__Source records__
----
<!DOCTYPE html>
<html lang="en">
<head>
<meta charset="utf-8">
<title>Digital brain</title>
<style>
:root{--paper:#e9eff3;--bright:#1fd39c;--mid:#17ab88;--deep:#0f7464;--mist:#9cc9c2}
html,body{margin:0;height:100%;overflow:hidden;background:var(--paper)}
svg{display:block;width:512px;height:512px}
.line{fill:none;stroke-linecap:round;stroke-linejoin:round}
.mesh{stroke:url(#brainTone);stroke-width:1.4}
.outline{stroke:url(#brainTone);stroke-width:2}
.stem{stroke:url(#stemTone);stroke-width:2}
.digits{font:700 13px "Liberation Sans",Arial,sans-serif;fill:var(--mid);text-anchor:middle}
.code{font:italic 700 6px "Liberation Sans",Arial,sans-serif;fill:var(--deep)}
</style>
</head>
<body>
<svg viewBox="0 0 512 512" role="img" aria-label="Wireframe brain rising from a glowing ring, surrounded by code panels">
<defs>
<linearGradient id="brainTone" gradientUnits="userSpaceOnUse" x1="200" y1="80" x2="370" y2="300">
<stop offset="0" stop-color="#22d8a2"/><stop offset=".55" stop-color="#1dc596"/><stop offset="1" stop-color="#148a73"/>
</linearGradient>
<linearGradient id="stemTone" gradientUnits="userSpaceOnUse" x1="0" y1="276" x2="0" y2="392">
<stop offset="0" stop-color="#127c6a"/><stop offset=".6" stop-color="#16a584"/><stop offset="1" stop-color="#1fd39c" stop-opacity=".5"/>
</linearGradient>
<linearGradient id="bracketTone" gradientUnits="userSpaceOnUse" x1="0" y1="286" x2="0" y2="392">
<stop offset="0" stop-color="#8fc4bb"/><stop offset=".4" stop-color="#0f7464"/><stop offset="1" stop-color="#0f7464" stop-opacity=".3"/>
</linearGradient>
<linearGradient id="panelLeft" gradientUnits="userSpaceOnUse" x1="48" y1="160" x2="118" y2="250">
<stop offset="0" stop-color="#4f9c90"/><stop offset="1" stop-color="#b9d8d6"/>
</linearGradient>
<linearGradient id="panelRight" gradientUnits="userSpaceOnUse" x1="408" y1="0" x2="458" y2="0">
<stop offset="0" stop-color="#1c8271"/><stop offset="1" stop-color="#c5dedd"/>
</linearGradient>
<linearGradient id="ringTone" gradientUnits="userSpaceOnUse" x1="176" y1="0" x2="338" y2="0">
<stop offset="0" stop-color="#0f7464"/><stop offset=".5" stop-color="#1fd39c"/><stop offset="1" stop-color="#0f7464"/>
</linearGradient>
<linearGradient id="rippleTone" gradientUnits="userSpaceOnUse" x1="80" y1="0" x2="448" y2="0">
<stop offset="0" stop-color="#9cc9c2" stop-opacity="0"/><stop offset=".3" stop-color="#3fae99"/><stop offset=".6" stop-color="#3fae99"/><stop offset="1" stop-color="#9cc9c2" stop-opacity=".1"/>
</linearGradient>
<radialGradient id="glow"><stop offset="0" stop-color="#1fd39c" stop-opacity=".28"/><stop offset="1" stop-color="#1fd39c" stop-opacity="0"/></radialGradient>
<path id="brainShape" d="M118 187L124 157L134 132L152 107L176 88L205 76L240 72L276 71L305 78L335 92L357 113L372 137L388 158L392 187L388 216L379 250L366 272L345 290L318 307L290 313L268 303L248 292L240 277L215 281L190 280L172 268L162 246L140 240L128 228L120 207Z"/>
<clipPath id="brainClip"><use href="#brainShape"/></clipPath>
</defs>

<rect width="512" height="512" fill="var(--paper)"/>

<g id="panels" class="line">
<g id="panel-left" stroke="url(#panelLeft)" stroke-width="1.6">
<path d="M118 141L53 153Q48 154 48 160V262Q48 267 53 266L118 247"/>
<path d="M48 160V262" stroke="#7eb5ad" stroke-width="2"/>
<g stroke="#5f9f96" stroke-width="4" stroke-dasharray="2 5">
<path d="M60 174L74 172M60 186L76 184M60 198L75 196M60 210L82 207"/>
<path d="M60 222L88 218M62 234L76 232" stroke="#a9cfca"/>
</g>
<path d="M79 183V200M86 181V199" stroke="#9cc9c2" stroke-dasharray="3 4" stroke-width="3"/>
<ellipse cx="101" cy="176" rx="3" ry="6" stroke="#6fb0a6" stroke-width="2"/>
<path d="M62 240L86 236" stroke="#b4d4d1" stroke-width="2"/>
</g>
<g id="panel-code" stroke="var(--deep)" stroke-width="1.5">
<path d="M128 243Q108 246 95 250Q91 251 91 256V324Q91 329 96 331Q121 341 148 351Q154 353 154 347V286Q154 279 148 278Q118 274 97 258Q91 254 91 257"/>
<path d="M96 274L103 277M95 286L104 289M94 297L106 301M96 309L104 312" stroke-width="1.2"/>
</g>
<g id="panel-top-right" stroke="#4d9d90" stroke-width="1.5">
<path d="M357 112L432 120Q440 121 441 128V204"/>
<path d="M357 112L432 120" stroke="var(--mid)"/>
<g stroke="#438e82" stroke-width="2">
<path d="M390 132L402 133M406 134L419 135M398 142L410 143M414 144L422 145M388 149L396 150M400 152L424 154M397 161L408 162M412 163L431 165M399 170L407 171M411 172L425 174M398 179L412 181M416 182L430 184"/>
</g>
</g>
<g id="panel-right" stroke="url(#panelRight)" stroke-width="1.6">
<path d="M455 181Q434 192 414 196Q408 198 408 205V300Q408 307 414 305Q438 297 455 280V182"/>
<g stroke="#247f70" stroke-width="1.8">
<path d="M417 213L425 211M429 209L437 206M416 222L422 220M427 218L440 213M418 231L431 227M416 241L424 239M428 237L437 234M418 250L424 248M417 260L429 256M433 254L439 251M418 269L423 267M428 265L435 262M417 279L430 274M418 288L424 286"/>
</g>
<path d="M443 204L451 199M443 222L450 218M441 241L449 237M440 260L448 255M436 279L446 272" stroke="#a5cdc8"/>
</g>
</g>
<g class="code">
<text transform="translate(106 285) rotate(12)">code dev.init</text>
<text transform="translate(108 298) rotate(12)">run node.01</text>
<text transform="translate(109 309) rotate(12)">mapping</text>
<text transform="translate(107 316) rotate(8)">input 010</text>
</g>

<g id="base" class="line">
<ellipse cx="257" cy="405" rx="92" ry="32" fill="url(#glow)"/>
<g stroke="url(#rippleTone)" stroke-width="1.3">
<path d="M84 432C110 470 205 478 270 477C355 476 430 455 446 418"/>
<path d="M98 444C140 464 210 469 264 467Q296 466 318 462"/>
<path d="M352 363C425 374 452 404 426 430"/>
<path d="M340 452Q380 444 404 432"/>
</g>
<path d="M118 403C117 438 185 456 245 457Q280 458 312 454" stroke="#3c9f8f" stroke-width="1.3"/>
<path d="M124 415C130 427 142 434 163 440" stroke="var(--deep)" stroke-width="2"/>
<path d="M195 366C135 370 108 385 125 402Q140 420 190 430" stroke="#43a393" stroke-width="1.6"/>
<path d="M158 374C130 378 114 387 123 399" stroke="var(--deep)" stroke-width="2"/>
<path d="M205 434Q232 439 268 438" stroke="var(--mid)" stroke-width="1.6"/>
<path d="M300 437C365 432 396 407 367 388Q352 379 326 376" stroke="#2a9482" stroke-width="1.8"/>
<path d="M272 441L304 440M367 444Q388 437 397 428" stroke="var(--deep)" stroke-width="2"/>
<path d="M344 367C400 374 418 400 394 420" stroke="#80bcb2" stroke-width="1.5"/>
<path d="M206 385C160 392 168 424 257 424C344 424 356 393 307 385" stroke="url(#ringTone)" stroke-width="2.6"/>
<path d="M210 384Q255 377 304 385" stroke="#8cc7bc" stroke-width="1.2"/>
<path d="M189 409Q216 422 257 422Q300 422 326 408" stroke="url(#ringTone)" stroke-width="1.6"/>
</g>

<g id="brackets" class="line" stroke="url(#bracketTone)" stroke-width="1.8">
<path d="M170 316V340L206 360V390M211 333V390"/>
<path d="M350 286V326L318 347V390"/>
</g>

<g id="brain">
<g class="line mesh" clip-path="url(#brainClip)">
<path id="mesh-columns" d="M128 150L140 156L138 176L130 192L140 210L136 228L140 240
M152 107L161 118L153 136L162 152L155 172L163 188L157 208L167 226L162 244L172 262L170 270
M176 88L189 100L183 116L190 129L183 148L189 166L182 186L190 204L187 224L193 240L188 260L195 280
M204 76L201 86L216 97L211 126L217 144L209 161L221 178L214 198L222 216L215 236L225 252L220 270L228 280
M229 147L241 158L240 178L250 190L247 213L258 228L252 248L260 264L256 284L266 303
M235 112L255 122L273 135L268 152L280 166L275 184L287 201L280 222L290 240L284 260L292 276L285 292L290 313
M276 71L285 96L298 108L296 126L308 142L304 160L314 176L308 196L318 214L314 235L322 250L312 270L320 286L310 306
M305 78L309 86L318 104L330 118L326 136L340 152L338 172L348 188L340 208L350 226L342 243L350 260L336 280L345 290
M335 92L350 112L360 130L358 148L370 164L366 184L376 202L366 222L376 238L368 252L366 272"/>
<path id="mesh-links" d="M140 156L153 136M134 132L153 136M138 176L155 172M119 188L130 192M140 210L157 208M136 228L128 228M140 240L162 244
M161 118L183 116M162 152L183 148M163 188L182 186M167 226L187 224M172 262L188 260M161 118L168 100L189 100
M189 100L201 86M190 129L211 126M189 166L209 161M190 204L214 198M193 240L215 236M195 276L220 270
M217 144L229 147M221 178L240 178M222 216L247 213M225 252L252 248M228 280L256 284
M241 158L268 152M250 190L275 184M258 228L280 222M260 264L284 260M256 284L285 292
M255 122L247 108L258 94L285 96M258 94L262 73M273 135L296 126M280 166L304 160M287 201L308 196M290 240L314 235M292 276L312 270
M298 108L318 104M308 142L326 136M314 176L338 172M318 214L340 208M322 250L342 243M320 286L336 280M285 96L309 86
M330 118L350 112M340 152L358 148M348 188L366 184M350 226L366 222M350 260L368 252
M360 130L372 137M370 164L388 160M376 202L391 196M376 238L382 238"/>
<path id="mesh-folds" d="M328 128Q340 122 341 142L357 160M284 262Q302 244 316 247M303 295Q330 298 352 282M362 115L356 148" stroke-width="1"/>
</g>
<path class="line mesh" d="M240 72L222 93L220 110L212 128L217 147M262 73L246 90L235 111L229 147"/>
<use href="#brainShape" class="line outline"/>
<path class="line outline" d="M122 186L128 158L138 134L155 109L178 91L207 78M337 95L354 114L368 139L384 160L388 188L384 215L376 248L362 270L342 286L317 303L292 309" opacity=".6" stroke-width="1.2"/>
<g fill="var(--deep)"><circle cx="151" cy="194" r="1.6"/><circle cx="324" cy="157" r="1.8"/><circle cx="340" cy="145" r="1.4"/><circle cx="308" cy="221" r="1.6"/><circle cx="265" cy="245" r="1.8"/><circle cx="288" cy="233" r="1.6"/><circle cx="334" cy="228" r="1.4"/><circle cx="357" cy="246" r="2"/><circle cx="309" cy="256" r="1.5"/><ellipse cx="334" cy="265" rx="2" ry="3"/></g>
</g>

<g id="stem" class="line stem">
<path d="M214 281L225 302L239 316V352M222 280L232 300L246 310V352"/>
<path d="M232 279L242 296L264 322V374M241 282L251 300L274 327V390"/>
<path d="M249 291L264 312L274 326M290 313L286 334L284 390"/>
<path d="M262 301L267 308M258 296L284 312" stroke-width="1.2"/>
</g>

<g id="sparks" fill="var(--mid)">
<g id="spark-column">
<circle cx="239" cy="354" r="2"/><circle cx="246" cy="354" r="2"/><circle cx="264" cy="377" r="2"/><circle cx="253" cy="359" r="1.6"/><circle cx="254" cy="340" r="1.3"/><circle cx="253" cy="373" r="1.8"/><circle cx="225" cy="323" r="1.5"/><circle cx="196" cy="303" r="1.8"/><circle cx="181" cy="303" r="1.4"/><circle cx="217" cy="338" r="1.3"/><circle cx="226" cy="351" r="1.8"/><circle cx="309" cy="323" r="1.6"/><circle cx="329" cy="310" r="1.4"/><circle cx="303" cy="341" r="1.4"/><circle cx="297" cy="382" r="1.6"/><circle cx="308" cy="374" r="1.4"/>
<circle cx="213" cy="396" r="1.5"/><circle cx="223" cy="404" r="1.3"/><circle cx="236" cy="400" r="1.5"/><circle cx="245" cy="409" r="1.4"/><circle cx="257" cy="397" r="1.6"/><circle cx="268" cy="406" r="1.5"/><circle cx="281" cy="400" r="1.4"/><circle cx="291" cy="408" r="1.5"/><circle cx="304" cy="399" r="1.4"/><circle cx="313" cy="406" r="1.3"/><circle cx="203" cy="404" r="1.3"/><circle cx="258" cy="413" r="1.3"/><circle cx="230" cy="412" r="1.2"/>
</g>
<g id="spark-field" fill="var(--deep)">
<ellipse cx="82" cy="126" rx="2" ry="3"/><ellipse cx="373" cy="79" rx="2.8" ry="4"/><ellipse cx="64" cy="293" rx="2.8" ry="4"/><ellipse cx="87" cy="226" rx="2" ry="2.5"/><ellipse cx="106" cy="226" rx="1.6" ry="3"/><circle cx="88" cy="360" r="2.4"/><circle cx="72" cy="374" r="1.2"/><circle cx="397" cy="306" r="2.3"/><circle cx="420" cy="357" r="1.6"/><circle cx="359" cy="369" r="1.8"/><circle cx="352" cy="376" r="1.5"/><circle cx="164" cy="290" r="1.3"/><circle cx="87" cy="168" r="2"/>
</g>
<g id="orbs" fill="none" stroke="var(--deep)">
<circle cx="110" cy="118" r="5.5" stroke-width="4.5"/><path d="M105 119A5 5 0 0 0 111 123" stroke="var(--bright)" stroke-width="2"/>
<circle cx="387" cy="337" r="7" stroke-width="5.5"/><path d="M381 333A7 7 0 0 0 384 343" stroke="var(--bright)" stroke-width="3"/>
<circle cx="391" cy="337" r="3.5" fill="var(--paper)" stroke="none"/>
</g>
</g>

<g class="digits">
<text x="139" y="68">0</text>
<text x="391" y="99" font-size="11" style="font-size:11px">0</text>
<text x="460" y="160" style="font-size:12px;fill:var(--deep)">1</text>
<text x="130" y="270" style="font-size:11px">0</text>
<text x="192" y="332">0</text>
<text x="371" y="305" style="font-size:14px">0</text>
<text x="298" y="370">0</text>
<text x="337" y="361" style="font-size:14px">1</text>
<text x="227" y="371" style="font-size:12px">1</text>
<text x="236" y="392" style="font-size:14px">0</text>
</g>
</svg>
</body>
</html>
----
__WHAT THIS TASK INVOLVES__
Tally the lines in the data that contain the string "sans". Report only the total.

__ANSWER TO THIS PROBLEM__
2